Of the lines below, copy those that hold the word "addFile".

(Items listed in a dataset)
_ _ _ _ _

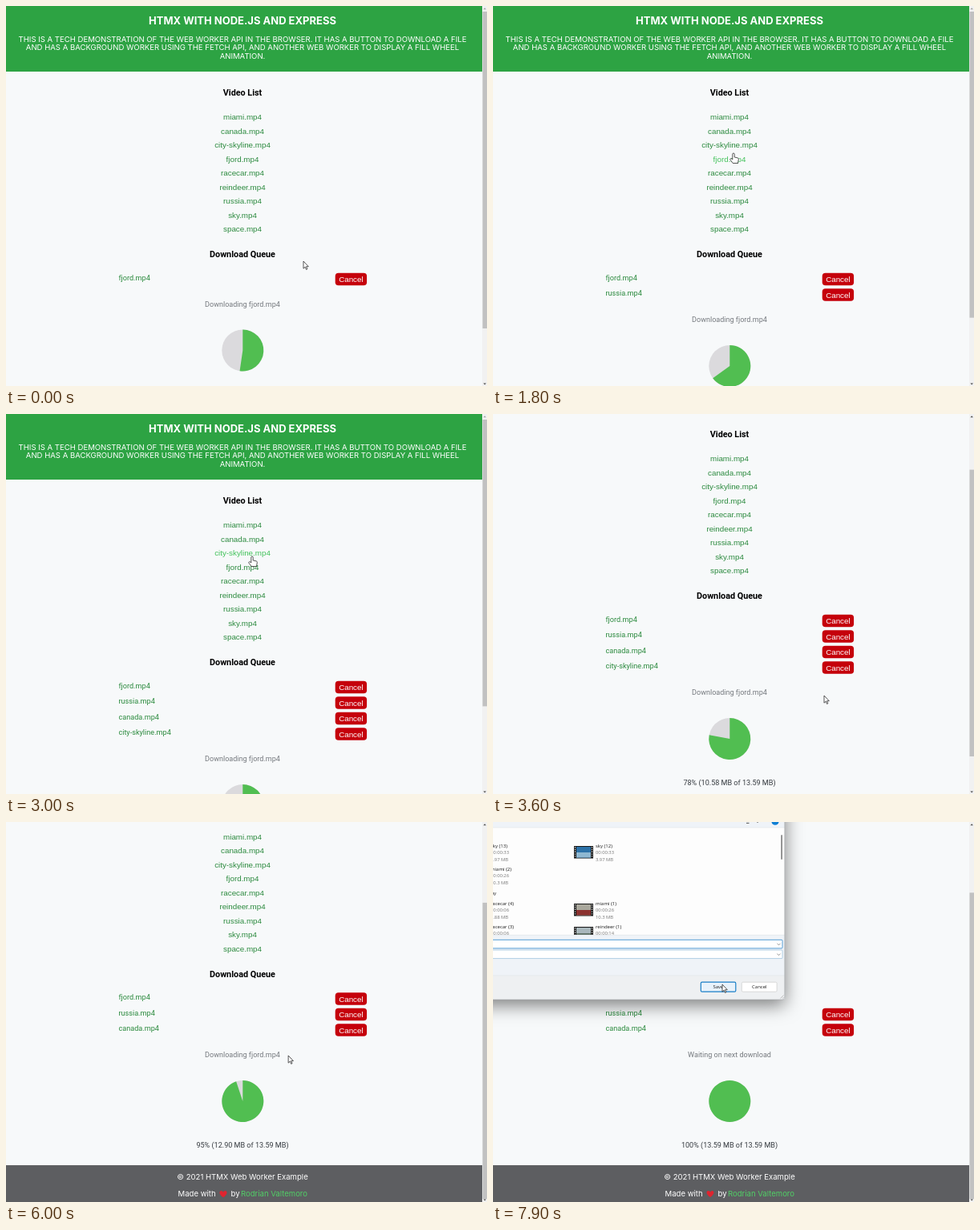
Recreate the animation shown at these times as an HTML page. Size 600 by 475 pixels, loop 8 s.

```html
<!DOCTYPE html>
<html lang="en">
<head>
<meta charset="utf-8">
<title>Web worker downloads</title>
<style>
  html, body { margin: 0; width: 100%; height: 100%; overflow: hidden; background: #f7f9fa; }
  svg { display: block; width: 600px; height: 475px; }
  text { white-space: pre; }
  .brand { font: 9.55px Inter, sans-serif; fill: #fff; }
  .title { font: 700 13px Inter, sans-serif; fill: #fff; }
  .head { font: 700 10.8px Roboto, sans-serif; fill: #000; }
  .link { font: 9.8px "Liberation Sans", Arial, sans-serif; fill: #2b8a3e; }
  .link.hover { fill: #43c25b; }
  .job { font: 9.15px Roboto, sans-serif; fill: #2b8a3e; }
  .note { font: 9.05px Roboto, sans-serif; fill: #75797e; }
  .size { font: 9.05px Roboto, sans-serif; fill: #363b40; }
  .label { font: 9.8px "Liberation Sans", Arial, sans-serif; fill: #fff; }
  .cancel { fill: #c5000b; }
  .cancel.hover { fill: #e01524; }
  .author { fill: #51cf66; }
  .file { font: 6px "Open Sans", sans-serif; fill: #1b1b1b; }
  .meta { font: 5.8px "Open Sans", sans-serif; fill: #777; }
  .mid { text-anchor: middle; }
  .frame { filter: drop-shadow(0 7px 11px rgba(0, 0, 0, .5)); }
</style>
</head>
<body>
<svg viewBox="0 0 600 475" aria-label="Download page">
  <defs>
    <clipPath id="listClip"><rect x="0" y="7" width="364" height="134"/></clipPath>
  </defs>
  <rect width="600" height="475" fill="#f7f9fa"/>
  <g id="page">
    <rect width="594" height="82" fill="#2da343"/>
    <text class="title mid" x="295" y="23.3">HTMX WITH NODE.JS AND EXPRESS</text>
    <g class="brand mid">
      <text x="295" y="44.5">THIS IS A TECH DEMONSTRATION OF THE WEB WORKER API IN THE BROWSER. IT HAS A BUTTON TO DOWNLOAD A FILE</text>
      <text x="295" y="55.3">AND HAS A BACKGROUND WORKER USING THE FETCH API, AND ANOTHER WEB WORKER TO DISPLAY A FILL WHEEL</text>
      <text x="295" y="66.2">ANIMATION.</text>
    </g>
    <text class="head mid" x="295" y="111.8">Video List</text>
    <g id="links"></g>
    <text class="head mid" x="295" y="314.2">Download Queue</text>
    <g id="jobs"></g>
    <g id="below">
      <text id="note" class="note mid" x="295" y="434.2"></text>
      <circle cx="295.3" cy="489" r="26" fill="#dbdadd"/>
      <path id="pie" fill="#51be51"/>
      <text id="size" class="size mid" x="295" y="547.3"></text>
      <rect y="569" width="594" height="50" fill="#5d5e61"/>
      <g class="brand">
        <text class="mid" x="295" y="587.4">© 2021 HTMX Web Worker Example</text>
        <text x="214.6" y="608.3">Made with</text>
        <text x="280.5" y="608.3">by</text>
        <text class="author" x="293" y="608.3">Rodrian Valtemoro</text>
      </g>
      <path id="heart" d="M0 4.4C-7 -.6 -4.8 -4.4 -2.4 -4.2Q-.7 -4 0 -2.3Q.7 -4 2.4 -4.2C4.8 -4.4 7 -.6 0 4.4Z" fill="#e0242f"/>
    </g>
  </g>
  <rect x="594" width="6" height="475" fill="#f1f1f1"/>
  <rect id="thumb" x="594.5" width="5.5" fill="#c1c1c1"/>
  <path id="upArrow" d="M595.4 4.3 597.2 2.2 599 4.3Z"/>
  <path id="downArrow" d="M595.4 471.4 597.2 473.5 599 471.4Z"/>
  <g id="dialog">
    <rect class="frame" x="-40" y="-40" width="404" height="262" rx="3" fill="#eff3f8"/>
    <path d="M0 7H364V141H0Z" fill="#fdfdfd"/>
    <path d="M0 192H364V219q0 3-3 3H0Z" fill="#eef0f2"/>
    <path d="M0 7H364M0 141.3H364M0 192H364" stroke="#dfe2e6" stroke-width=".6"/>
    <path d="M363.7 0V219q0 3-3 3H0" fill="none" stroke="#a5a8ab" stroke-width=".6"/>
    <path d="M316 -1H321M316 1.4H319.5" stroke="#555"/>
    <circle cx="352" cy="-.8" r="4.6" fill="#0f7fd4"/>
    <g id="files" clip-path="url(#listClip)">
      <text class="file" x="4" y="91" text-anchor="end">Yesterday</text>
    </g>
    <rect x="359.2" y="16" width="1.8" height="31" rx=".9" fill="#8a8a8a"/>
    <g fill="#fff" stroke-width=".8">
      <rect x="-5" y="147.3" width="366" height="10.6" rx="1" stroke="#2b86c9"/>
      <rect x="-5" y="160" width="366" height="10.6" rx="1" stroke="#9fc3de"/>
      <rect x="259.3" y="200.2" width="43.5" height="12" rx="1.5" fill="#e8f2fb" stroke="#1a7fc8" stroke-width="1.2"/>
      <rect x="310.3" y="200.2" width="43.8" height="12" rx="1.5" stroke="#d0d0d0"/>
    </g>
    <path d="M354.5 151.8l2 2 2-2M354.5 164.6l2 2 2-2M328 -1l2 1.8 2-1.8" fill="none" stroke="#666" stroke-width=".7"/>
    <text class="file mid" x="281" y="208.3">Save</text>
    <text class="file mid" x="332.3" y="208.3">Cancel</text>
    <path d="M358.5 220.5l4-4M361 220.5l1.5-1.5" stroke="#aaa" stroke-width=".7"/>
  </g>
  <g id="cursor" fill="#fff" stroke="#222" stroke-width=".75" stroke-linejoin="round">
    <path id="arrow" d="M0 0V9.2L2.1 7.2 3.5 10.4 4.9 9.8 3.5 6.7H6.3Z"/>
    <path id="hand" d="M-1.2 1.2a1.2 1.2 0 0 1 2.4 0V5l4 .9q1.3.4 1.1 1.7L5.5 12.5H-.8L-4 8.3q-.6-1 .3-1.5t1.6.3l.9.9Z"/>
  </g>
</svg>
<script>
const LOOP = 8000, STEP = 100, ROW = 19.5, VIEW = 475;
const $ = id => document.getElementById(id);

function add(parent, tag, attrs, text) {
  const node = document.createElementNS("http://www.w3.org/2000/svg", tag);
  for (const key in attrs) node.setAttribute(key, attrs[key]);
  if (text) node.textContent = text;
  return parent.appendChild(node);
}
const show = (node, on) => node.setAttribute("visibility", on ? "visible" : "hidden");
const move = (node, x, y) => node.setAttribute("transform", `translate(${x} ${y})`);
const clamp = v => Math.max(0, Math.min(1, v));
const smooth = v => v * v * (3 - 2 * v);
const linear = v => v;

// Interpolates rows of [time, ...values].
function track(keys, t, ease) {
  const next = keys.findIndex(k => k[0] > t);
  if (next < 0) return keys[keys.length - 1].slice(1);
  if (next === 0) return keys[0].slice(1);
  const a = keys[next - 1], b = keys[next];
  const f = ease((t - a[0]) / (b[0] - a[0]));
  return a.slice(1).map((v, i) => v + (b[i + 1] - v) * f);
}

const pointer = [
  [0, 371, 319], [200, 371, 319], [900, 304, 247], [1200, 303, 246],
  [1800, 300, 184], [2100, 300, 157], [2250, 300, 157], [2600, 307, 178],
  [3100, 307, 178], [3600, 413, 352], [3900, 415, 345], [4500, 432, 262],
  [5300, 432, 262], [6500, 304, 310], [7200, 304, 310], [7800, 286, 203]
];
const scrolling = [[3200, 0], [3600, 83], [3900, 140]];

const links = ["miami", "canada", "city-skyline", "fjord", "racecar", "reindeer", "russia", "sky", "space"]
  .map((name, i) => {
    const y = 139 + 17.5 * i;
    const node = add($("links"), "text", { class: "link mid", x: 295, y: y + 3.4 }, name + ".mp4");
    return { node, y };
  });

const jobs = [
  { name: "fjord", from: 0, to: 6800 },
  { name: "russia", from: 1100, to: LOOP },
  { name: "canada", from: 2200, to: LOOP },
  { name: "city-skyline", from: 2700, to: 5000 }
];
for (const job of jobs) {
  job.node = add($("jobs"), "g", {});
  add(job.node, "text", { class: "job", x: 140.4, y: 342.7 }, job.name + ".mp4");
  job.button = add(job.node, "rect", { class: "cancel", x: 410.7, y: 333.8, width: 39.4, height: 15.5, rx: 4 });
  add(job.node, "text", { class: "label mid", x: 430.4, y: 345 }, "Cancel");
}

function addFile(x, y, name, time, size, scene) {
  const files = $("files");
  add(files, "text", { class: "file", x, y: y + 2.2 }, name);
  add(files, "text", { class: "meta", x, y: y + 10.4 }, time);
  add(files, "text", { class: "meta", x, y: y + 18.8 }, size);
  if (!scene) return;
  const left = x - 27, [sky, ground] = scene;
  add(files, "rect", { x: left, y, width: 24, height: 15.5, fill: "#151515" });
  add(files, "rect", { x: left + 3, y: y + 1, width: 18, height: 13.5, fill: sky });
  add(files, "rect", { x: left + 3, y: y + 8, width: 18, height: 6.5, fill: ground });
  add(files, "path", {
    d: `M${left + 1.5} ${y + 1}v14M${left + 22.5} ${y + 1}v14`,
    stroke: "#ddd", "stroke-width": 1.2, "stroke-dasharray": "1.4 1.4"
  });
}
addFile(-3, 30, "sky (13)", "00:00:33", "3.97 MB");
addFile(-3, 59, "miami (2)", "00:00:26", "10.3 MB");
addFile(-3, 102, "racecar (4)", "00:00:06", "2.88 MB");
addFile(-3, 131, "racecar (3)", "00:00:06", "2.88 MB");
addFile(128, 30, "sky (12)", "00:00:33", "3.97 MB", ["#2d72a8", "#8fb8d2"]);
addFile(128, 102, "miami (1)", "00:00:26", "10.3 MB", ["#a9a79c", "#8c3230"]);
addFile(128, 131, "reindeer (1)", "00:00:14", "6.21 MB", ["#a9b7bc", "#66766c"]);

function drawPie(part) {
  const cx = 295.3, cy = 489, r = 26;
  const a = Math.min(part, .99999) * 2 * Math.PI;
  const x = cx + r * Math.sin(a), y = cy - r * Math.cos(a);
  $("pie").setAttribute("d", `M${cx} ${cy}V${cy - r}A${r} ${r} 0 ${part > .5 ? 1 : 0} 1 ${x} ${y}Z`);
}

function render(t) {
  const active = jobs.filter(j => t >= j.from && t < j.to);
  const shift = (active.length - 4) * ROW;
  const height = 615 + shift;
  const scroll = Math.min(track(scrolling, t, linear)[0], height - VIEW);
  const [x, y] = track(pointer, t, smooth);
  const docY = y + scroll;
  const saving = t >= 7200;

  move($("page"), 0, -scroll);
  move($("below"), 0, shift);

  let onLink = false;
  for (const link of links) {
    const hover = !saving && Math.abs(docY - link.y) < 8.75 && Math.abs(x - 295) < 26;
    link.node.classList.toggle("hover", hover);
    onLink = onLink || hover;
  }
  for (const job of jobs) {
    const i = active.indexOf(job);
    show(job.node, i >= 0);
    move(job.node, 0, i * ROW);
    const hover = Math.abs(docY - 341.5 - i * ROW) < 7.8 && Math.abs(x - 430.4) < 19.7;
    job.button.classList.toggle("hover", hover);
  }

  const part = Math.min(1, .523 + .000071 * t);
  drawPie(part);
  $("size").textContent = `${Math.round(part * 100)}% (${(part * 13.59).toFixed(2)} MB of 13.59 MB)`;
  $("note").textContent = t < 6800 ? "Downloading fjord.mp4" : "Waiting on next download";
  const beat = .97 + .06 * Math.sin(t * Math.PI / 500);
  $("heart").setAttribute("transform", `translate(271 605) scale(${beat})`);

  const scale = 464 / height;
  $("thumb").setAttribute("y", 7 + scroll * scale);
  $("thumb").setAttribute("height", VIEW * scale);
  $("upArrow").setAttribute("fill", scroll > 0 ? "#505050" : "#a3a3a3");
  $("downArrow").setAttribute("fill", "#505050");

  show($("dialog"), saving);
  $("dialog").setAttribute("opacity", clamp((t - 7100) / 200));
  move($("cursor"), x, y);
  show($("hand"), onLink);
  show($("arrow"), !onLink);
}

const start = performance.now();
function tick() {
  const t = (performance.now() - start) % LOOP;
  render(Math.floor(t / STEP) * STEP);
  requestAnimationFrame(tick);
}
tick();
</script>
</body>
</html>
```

_ _ _ _ _

**ANSWER TO THIS TASK:**
function addFile(x, y, name, time, size, scene) {
addFile(-3, 30, "sky (13)", "00:00:33", "3.97 MB");
addFile(-3, 59, "miami (2)", "00:00:26", "10.3 MB");
addFile(-3, 102, "racecar (4)", "00:00:06", "2.88 MB");
addFile(-3, 131, "racecar (3)", "00:00:06", "2.88 MB");
addFile(128, 30, "sky (12)", "00:00:33", "3.97 MB", ["#2d72a8", "#8fb8d2"]);
addFile(128, 102, "miami (1)", "00:00:26", "10.3 MB", ["#a9a79c", "#8c3230"]);
addFile(128, 131, "reindeer (1)", "00:00:14", "6.21 MB", ["#a9b7bc", "#66766c"]);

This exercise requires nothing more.